David Cameron last night tore into Boris Johnson and Michael Gove over their conduct during the EU referendum.
Breaking his silence three years after he resigned, the former prime minister accused the pair of acting "appallingly" and "trashing the government".
He said they "left the truth at home" with claims that EU membership cost £350 million a week and that Turkey would join the bloc.
Cameron also accused Johnson of blundering in his short time at No 10. He cited "sharp practices" such as the decision to prorogue Parliament, and condemned the expulsion of 21 rebel Tory MPs.
Despite the Government saying Britain must be prepared for a No Deal Brexit, he said he opposed leaving without an agreement. Cameron made his explosive comments in an interview with The Times ahead of the publication of his memoirs next week.
Using the interview to open up about his personal anguish over his decision to call a referendum, he hinted that a second vote might be needed.

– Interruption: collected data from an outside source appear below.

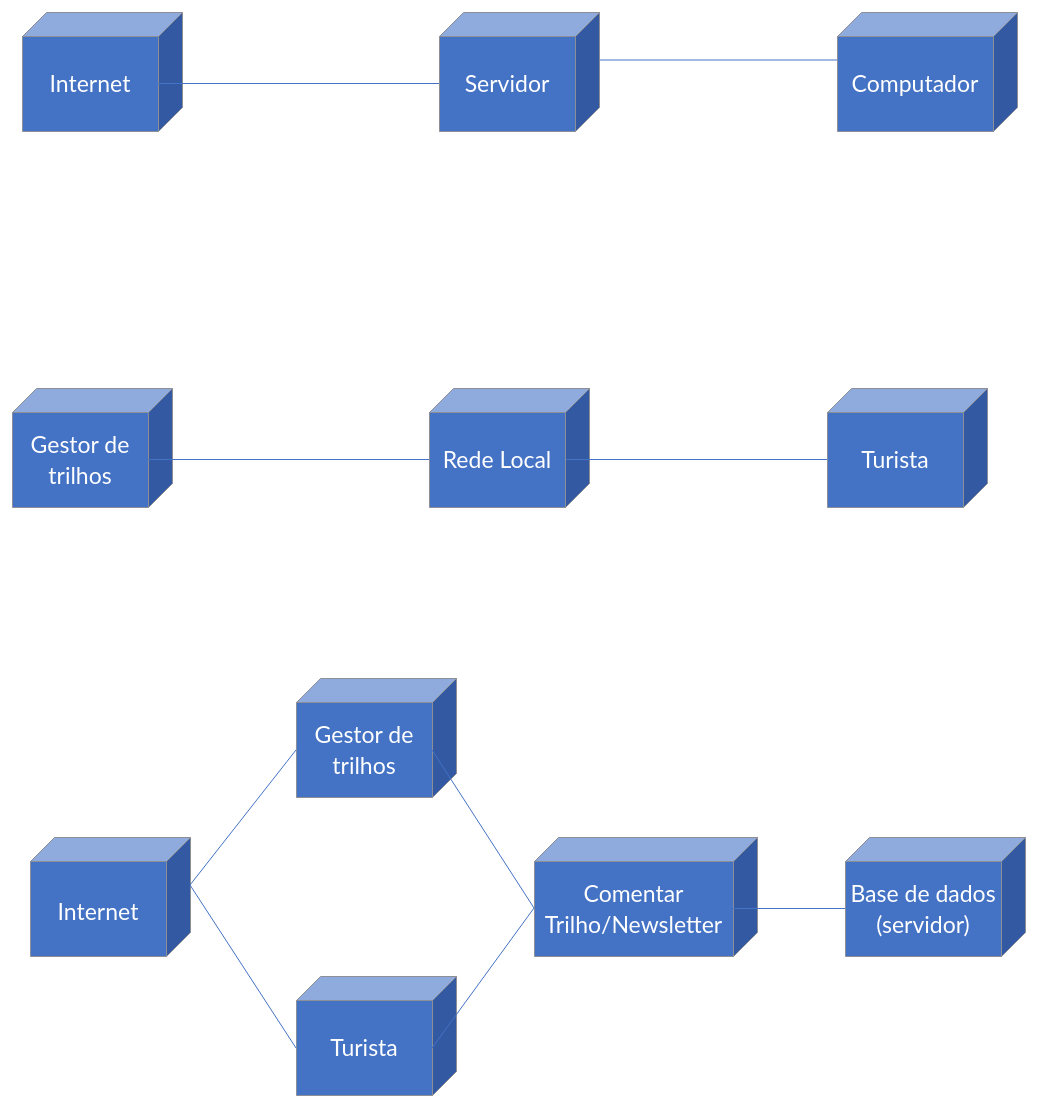
<!DOCTYPE html>
<html lang="pt">
<head>
<meta charset="utf-8">
<title>Diagrama de instalação</title>
<style>
:root {
  --front: #4472c4;
  --top: #8faadc;
  --side: #3359a2;
  --edge: #8c8f96;
  --link: #4472c4;
  --label: #ffffff;
  --paper: #ffffff;
}
* { box-sizing: border-box; }
html, body { margin: 0; background: var(--paper); }
.diagram {
  position: relative;
  width: 1037px;
  height: 1108px;
  overflow: hidden;
  background: var(--paper);
  font: 400 23px/31px Lato, "Open Sans", sans-serif;
}
.node {
  position: absolute;
  left: var(--x);
  top: var(--y);
  width: var(--w, 160px);
  height: 119px;
}
.cube { position: absolute; left: 0; top: 0; overflow: visible; }
.label {
  position: absolute;
  left: 0;
  right: 24px;
  top: 24px;
  bottom: 0;
  display: flex;
  align-items: center;
  justify-content: center;
  text-align: center;
  white-space: nowrap;
  color: var(--label);
}
.links { position: absolute; left: 0; top: 0; fill: none; stroke: var(--link); stroke-width: 1; }
.shapes { position: absolute; }
.face-front { fill: var(--front); }
.face-top { fill: var(--top); }
.face-side { fill: var(--side); }
.faces { stroke: var(--edge); stroke-width: 1; stroke-linejoin: round; }
</style>
</head>
<body>
<main class="diagram">
  <svg class="shapes" width="0" height="0" aria-hidden="true">
    <defs>
      <g id="cube" class="faces">
        <polygon class="face-side" points="136,24 160,0 160,95 136,119"/>
        <polygon class="face-top" points="0,24 24,0 160,0 136,24"/>
        <rect class="face-front" y="24" width="136" height="95"/>
      </g>
      <g id="cube-medium" class="faces">
        <polygon class="face-side" points="156,24 180,0 180,95 156,119"/>
        <polygon class="face-top" points="0,24 24,0 180,0 156,24"/>
        <rect class="face-front" y="24" width="156" height="95"/>
      </g>
      <g id="cube-wide" class="faces">
        <polygon class="face-side" points="199,24 223,0 223,95 199,119"/>
        <polygon class="face-top" points="0,24 24,0 223,0 199,24"/>
        <rect class="face-front" y="24" width="199" height="95"/>
      </g>
    </defs>
  </svg>

  <div class="node" style="--x:22px;--y:12px">
    <svg class="cube" width="160" height="119"><use href="#cube" x=".5" y=".5"/></svg>
    <span class="label">Internet</span>
  </div>
  <div class="node" style="--x:439px;--y:12px">
    <svg class="cube" width="160" height="119"><use href="#cube" x=".5" y=".5"/></svg>
    <span class="label">Servidor</span>
  </div>
  <div class="node" style="--x:837px;--y:12px;--w:180px">
    <svg class="cube" width="180" height="119"><use href="#cube-medium" x=".5" y=".5"/></svg>
    <span class="label">Computador</span>
  </div>

  <div class="node" style="--x:12px;--y:388px">
    <svg class="cube" width="160" height="119"><use href="#cube" x=".5" y=".5"/></svg>
    <span class="label">Gestor de<br>trilhos</span>
  </div>
  <div class="node" style="--x:429px;--y:388px">
    <svg class="cube" width="160" height="119"><use href="#cube" x=".5" y=".5"/></svg>
    <span class="label">Rede Local</span>
  </div>
  <div class="node" style="--x:827px;--y:388px">
    <svg class="cube" width="160" height="119"><use href="#cube" x=".5" y=".5"/></svg>
    <span class="label">Turista</span>
  </div>

  <div class="node" style="--x:296px;--y:678px">
    <svg class="cube" width="160" height="119"><use href="#cube" x=".5" y=".5"/></svg>
    <span class="label">Gestor de<br>trilhos</span>
  </div>
  <div class="node" style="--x:30px;--y:837px">
    <svg class="cube" width="160" height="119"><use href="#cube" x=".5" y=".5"/></svg>
    <span class="label" style="padding-top:6px">Internet</span>
  </div>
  <div class="node" style="--x:296px;--y:976px">
    <svg class="cube" width="160" height="119"><use href="#cube" x=".5" y=".5"/></svg>
    <span class="label">Turista</span>
  </div>
  <div class="node" style="--x:534px;--y:837px;--w:223px">
    <svg class="cube" width="223" height="119"><use href="#cube-wide" x=".5" y=".5"/></svg>
    <span class="label">Comentar<br>Trilho/Newsletter</span>
  </div>
  <div class="node" style="--x:845px;--y:837px;--w:180px">
    <svg class="cube" width="180" height="119"><use href="#cube-medium" x=".5" y=".5"/></svg>
    <span class="label">Base de dados<br>(servidor)</span>
  </div>

  <svg class="links" width="1037" height="1108" viewBox="0 0 1037 1108" aria-hidden="true">
    <line x1="158" y1="83.5" x2="439" y2="83.5"/>
    <line x1="600" y1="60" x2="837" y2="60"/>
    <line x1="148" y1="459.5" x2="429" y2="459.5"/>
    <line x1="566" y1="459.5" x2="827" y2="459.5"/>
    <line x1="190" y1="885" x2="296" y2="750"/>
    <line x1="190" y1="885" x2="296" y2="1048"/>
    <line x1="432" y1="750" x2="534" y2="908"/>
    <line x1="432" y1="1048" x2="534" y2="908"/>
    <line x1="733" y1="908.5" x2="845" y2="908.5"/>
  </svg>
</main>
</body>
</html>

He spoke candidly about his family and his past but his criticism of Johnson and Gove is likely to attract the most attention.
In the memoirs, For The Record, which will be released on Thursday, Cameron apparently brands Gove, who is now Chancellor of the Duchy of Lancaster, 'mendacious' saying the referendum ruined their close friendship.
He tells how he sent Gove a text message saying "You are either a team player or a w*****" as he resisted being moved from education secretary to chief whip in 2014.
Although Cameron praises Johnson's 'good works' as London mayor, the memoir is understood to include a number of unhelpful anecdotes, including how he was late to emergency Cobra meetings during the London riots in 2011.
Johnson last night tried to play down the rift by insisting that "absolutely nothing" Cameron says "will diminish the affection and respect in which I hold him".
Speaking at an event in Rotherham, Johnson he added: "He has a very distinguished record and a legacy to be proud of."
Cameron's book threatens to intensify the Tory civil war as the Prime Minister prepares for his first party conference as leader in a fortnight's time.
In his interview with The Times, Cameron accused the Vote Leave campaign, which Johnson and Gove led, of misleading voters over the claim that Britain sent £350 million per week to Brussels that could be spent on the Health Service instead, and over the issue of whether Turkey could be stopped from joining the EU.
He said: "Over the issue of whether or not we had a veto over Turkey [joining the EU] and over the issue of the £350 million on the bus, I think they left the truth at home."
Cameron claimed Johnson decided to back the Leave campaign in the hope that it would boost his career. "Boris had never argued for leaving the EU, right?
"Michael was a very strong Eurosceptic but someone whom I'd known as this liberal, compassionate, rational Conservative ended up making arguments about Turkey [joining the EU] and being swamped and what have you.
"They were trashing the government of which they were a part. It was ridiculous."
Cameron also took aim at Johnson over his first weeks in Downing Street, suggesting he was pursuing the wrong Brexit strategy.
He said: "Of course, as a new prime minister I wished Boris well. I wanted him to get a deal from the EU that would have passed in the House of Commons. If that was to happen, I would have been elated.
"But clearly while he started down that road, the strategy has morphed into something quite different.
"Taking the whip from hard-working Conservative MPs and sharp practices using prorogation of Parliament have rebounded. I didn't support either of those things."
Gove declined to comment last night.